Traditional communications are still a good call
JUST a few weeks ago US scientist Larry Roberts, who helped design and build the world's first ever computer-to-computer link, Arpanet, sadly passed away at the age of 81.
Built in 1969, the Advanced Research Projects Agency Network (Arpanet) and established as a new and innovative-for-its-time network for the US Department of Defense has often been described as the first forerunner to the internet, the global platform which makes all our online communications possible.
Roberts was also a keen advocate of email, recognising early its potential to dramatically improve both communication and collaboration. He was definitely on to something, with more than 125 billion business emails now sent every day.
Dr Roberts' legacy encouraged me to think about how far we have come in communications terms and just how much smarter, efficient and successful businesses because of his foresight and vision.
These days though, any company can now successfully combine traditional, verbal-led communications with newer, non-verbal communications across social media platforms, chat bots, email and more.
Automated social media chat bots, particularly, have also been positively disrupting the communications sector, allowing businesses to respond to more queries using less resources, but while also allowing their customers to access automated replies to their query quickly.
Businesses now recognise the benefits which non-verbal communication options can provide for customers affordably and effectively – and for many customers, this is how they want to communicate.
With modern telecommunications, customers can easily and efficiently remedy any issues without interacting directly with staff, and, where necessary, staff can also have the opportunity to engage with them directly when non-verbal communications cannot meet their needs.
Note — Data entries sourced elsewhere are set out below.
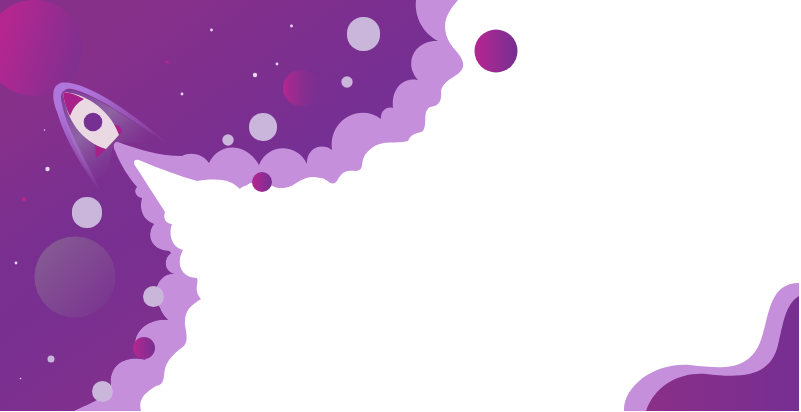
<!DOCTYPE html>
<html lang="en">
<head>
<meta charset="utf-8">
<title>Rocket launch background</title>
<style>
:root {
  --paper: #ffffff;
  --violet: #762f92;
  --plum: #87308a;
  --magenta: #b62690;
  --cloud: #c58fdc;
  --moon: #cab6da;
  --trail: #b076dc;
  --hull: #ead9e3;
}
html, body { margin: 0; background: var(--paper); }
body { width: 801px; height: 412px; overflow: hidden; }
.banner { display: block; width: 801px; height: 412px; }
.cloud { fill: var(--cloud); }
.moons { fill: var(--moon); }
.stars { fill: #e6d8ee; }
.embers { fill: var(--magenta); }
.hull { fill: var(--hull); }
.porthole { fill: var(--violet); }
.fins { fill: #a8208a; }
.stop-violet { stop-color: var(--violet); }
.stop-plum { stop-color: var(--plum); }
.stop-magenta { stop-color: var(--magenta); }
.stop-trail { stop-color: var(--trail); }
</style>
</head>
<body>
<svg class="banner" viewBox="0 0 801 412" role="img" aria-label="Rocket flying through a purple sky with planets and clouds">
  <defs>
    <linearGradient id="sky" gradientUnits="userSpaceOnUse" x1="150" y1="0" x2="270" y2="165">
      <stop class="stop-plum" offset="0"/>
      <stop class="stop-violet" offset="1"/>
    </linearGradient>
    <linearGradient id="sky-low" gradientUnits="userSpaceOnUse" x1="0" y1="150" x2="170" y2="390">
      <stop offset="0" stop-color="#7c308f" stop-opacity="0"/>
      <stop class="stop-violet" offset="0.35" stop-opacity="0.5"/>
      <stop offset="1" stop-color="#84308b"/>
    </linearGradient>
    <linearGradient id="hill" x1="0" y1="0" x2="1" y2="0">
      <stop offset="0" stop-color="#8a2f87"/>
      <stop class="stop-violet" offset="1"/>
    </linearGradient>
    <linearGradient id="planet">
      <stop class="stop-magenta" offset="0"/>
      <stop class="stop-violet" offset="1"/>
    </linearGradient>
    <linearGradient id="planet-fade">
      <stop class="stop-magenta" offset="0"/>
      <stop class="stop-plum" offset="1" stop-opacity="0"/>
    </linearGradient>
    <linearGradient id="sun" x1="0" y1="0.3" x2="1" y2="0.6">
      <stop class="stop-magenta" offset="0.15"/>
      <stop offset="1" stop-color="#7e3090"/>
    </linearGradient>
    <linearGradient id="grey-planet" x1="0.1" y1="0.1" x2="0.9" y2="0.8">
      <stop offset="0" stop-color="#855a93"/>
      <stop offset="1" stop-color="#7b3790"/>
    </linearGradient>
    <linearGradient id="trail-right" gradientUnits="userSpaceOnUse" x1="62" y1="84" x2="168" y2="144">
      <stop class="stop-trail" offset="0.2"/>
      <stop class="stop-trail" offset="1" stop-opacity="0"/>
    </linearGradient>
    <linearGradient id="trail-left" gradientUnits="userSpaceOnUse" x1="58" y1="84" x2="100" y2="194">
      <stop class="stop-trail" offset="0.2"/>
      <stop class="stop-trail" offset="1" stop-opacity="0"/>
    </linearGradient>
    <linearGradient id="glow" gradientUnits="userSpaceOnUse" x1="66" y1="90" x2="124" y2="160">
      <stop offset="0" stop-color="#7d3a98"/>
      <stop offset="0.5" stop-color="#9069a6" stop-opacity="0.9"/>
      <stop offset="1" stop-color="#8350a0" stop-opacity="0"/>
    </linearGradient>
  </defs>

  <g id="clouds">
    <path class="cloud" d="M0 0H458C450 10 441 20 447 37C451 49 465 56 463 67C460 77 444 78 441 91C442 101 439 106 430 107C422 112 428 123 423 131C418 134 412 132 408 141C395 145 378 137 365 155C360 163 365 170 356 171C347 170 342 171 337 181C331 188 328 178 320 178C306 174 298 183 291 186C282 190 272 188 268 182L250 183C247 186 242 186 240 189C232 182 225 177 197 181C180 176 160 169 139 160C133 159 133 163 136 167L165 212C163 218 165 223 172 224C168 235 172 247 183 250C177 260 178 277 197 278C199 284 193 290 201 299C190 306 184 311 185 325C188 340 187 345 180 349C165 361 165 368 164 376C163 384 160 385 156 386C144 393 138 400 141 411H0Z"/>
  </g>

  <g id="space">
    <path id="space-shape" fill="url(#sky)" d="M0 0H416C414 18 424 34 438 41C420 40 408 54 412 70Q414 76 418 80C402 77 391 90 393 108C386 106 380 112 381 119C360 103 328 120 332 150C322 142 306 148 307 164C297 143 268 143 259 165C246 142 219 142 209 163C202 153 190 152 182 156C160 156 140 150 118 142C113 141 113 147 115 151C121 166 129 178 137 187C133 191 136 197 142 198C139 208 142 220 154 224C146 234 150 250 169 251L171 253C163 259 164 271 174 274C158 272 150 296 160 308Q162 314 168 320C150 318 134 330 135 346Q138 355 146 360C125 354 108 366 111 386C110 396 90 403 74 411H0Z"/>
    <path fill="url(#sky-low)" d="M0 150H115C121 166 129 178 137 187C133 191 136 197 142 198C139 208 142 220 154 224C146 234 150 250 169 251L171 253C163 259 164 271 174 274C158 272 150 296 160 308Q162 314 168 320C150 318 134 330 135 346Q138 355 146 360C125 354 108 366 111 386C110 396 90 403 74 411H0Z"/>
  </g>

  <g id="planets">
    <circle cx="34" cy="48" r="48" fill="url(#sun)"/>
    <circle cx="75" cy="277" r="40.500" fill="url(#grey-planet)"/>
    <circle cx="301" cy="88" r="18" fill="url(#planet-fade)"/>
    <circle cx="496" cy="51" r="21.500" fill="url(#planet)"/>
    <circle cx="262" cy="182" r="10" fill="url(#planet)"/>
    <circle cx="144" cy="348" r="11" fill="url(#planet)"/>
  </g>

  <g class="moons">
    <rect x="347" y="17" width="33" height="34" rx="16"/>
    <rect x="249" y="113" width="28" height="28" rx="13.500"/>
    <rect x="72" y="197" width="30" height="31" rx="14.500"/>
    <circle cx="347" cy="82" r="5.700"/>
    <circle cx="228" cy="140" r="5.700"/>
    <circle cx="153.500" cy="296.500" r="10.500"/>
    <circle cx="102.500" cy="391.500" r="10.500"/>
    <circle cx="51" cy="359" r="3.500"/>
  </g>

  <g class="stars">
    <circle cx="211.500" cy="30" r="1.400"/>
    <circle cx="291.500" cy="26" r="1.400"/>
    <circle cx="277" cy="64" r="1.400"/>
    <circle cx="255" cy="75" r="2.200"/>
    <circle cx="182" cy="94" r="1.400"/>
    <circle cx="44.500" cy="130" r="0.800"/>
    <circle cx="47.500" cy="169" r="2.200"/>
    <circle cx="16" cy="263" r="1.400"/>
    <circle cx="20.500" cy="378.500" r="0.800"/>
  </g>
  <g class="embers">
    <circle cx="167" cy="62" r="1.800"/>
    <circle cx="24" cy="199" r="2.200"/>
  </g>

  <g id="rocket">
    <path fill="url(#glow)" d="M62 90C84 86 128 118 168 144L114 142L102 193C78 158 56 112 62 90Z"/>
    <path fill="url(#trail-left)" d="M62 83C52 84 51 96 57 112C66 142 84 170 102 194C88 164 66 128 62 104C60 96 61 91 66 90Z"/>
    <path fill="url(#trail-right)" d="M60 83C82 78 132 112 168 144C138 124 96 94 72 89C68 88 64 89 62 92Z"/>
    <g class="fins">
      <path d="M113 124Q123 126 122 132L117 138Z"/>
      <path d="M95 144L96 158L106 149Z"/>
    </g>
    <path class="hull" d="M63 92C82 93 108 106 119 135L106 149C82 142 66 120 63 92Z"/>
    <path class="fins" d="M63 92Q74 93 84 99Q74 104 70 116Q64 105 63 92Z"/>
    <circle class="porthole" cx="93" cy="122" r="9.300"/>
  </g>

  <g id="corner-hill">
    <path class="cloud" d="M624 411C623 386 655 362 690 365C724 369 745 370 758 347C770 322 766 283 799 283V411Z"/>
    <path fill="url(#hill)" d="M646 411C655 385 680 372 706 374C740 378 770 378 778 345C783 325 785 304 799 296V411Z"/>
  </g>
</svg>
</body>
</html>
Modern communications systems can also direct a customer's call to the most-appropriate specialist team using the information already provided during their non-verbal communications.
These two very different approaches to customer communications now combine naturally to create a seamless user experience.
However, while non-verbal options can be intuitive to a customer, there remains a very real place for traditional technology when it comes to business needs. It's important to provide the customer with the reassurance of being just a phone call away and giving them the option to speak to someone directly.
Customers are often, and most usually, right. They also force change and how we react.
Consumers, for example, are shunning CDs in favour of streaming services such as Apple Music, Spotify and Tidal, signalling the ever-growing success of cloud technology. Affordability and accessibility make music streaming platforms much more attractive. Curry's now no longer stock DVD players either for the same reason.
Cloud computing across the board is also seeing continued growth and is quickly becoming the new foundation for digital activity in business. To put this growth into perspective, the global IT services category is growing at a healthy rate of two and three per cent a year, while cloud growth is expected to grow six times that rate, at roughly 18 per cent.
An increasing number of organisations across Northern Ireland are moving to the cloud to help deliver voice and software solutions, to increase productivity, reduce costs and provide new levels of security.
With this in mind, are your business communication channels balanced in the right way, and do they truly reflect the company you are, you want to be and what your customers expect?
:: Eric Carson is director of Rainbow Communications and can be contacted via www.rainbowcomms. com. Rainbow Communications can also be followed on Twitter: @Rainbow_Comms